Syria (Bilad al-Sham) and its provinces under the Abbasid Caliphate in the 9th century


Originally a part of Jund Hims, the first Umayyad caliph Mu'awiya I established the Jund Qinnasrin when he defeated Hasan ibn Ali, and subsequently detached the people of that area from their allegiance to him. 9th century Muslim historian al-Biladhuri says, however, that it was Muawiya's successor Yazid I who founded the district after separating northern territories from Jund Hims. The newly established district was named after the ancient town of Qinnasrin which was located within its boundaries. Under the Umayyads, Jund Qinnasrin composed of three districts: Antioch, Aleppo, and Manbij.[1]

After caliph al-Mansur's conquests of southern Anatolia, Syria's northern frontiers were considerably extended and in 786, during the reign of the Harun al-Rashid, the now-overgrown Jund Qinnasrin was subdivided. The area toward the northern frontier, comprising the territories of Antioch and the lands east towards Aleppo were split from the district to form Jund al-'Awasim. For the remainder of the Abbasid period, Jund Qinnasrin consisted of the cities of Aleppo (the capital of the district), Qinnasrin and the lands around them, as well as the Sarmin territory.[1]


Umayyad periodEdit

See alsoEdit


  1. ^ a b c Ad-Dimashqi and Al-Muqaddasi quoted by Le Strange, G. (1890). Palestine Under the Moslems: A Description of Syria and the Holy Land from A.D. 650 to 1500. London: Committee of the Palestine Exploration Fund. pp. 25–39. OCLC 1004386.CS1 maint: uses authors parameter (link)
  2. ^ Crone 1980, p. 94.
  3. ^ Caskel 1966, p. 500.
  4. ^ Işıltan 1960, p. 105.
  5. ^ Crone 1980, p. 124.
  6. ^ Crone 1980, p. 125–126.
  7. ^ Crone 1980, p. 126.
  8. ^ Crone 1980, p. 127.
  9. ^ a b Crone 1980, p. 128.
  10. ^ Hillenbrand 1989, p. 136, note 684.
  11. ^ Crone 1980, p. 129.
  12. ^ Cobb 2001, p. 175.
  13. ^ Cobb 2001, p. 46.

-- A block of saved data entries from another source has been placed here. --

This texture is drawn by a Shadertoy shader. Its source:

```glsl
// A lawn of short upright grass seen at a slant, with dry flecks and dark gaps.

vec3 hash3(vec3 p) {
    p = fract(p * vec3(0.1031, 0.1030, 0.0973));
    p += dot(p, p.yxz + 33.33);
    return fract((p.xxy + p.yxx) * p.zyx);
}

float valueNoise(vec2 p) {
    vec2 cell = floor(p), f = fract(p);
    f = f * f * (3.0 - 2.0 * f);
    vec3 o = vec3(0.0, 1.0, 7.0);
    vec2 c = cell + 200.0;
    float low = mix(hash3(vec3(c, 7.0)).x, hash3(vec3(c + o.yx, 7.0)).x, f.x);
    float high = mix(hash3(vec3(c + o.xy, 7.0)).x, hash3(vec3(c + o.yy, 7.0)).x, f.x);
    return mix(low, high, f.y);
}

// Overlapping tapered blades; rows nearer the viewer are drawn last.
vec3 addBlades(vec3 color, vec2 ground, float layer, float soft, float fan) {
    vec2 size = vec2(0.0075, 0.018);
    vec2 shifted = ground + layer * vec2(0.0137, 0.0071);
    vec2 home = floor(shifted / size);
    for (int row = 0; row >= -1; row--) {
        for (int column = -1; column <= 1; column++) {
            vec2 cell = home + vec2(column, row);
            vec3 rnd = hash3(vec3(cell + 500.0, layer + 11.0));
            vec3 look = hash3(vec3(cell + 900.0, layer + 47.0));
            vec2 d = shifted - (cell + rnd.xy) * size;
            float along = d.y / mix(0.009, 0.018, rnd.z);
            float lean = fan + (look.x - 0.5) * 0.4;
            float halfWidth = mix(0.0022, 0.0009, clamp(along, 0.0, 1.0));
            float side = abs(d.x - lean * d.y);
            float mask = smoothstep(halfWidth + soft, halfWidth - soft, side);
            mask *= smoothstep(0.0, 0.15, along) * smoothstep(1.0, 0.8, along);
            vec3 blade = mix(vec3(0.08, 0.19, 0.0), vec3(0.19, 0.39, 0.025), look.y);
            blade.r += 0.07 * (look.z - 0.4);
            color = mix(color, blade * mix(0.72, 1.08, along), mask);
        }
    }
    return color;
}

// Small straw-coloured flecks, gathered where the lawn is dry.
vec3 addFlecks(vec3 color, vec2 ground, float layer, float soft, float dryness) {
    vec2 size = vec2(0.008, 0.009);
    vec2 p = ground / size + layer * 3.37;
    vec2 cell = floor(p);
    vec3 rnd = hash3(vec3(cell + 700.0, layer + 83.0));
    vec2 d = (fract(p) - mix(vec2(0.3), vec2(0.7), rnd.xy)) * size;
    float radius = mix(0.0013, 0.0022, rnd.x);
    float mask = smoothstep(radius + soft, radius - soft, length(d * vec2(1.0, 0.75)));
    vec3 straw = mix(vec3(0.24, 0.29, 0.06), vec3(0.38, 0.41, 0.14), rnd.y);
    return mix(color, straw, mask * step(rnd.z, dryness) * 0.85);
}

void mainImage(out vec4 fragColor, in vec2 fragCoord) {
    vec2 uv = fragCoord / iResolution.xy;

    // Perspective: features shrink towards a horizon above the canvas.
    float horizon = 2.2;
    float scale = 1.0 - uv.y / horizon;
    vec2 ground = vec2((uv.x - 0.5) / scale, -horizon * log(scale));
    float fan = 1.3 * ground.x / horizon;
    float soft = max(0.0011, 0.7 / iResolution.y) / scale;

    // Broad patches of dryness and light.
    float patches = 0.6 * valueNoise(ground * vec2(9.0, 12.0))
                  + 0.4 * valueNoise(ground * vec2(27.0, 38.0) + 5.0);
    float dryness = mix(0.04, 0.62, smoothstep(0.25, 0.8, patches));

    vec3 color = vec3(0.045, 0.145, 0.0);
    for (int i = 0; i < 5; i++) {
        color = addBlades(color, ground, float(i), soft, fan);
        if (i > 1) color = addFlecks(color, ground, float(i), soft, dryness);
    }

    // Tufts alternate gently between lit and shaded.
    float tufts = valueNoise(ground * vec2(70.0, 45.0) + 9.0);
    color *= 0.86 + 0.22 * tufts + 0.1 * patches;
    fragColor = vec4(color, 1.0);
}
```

Coordinates: 35°55′N 37°12′E / 35.92°N 37.20°E / 35.92; 37.20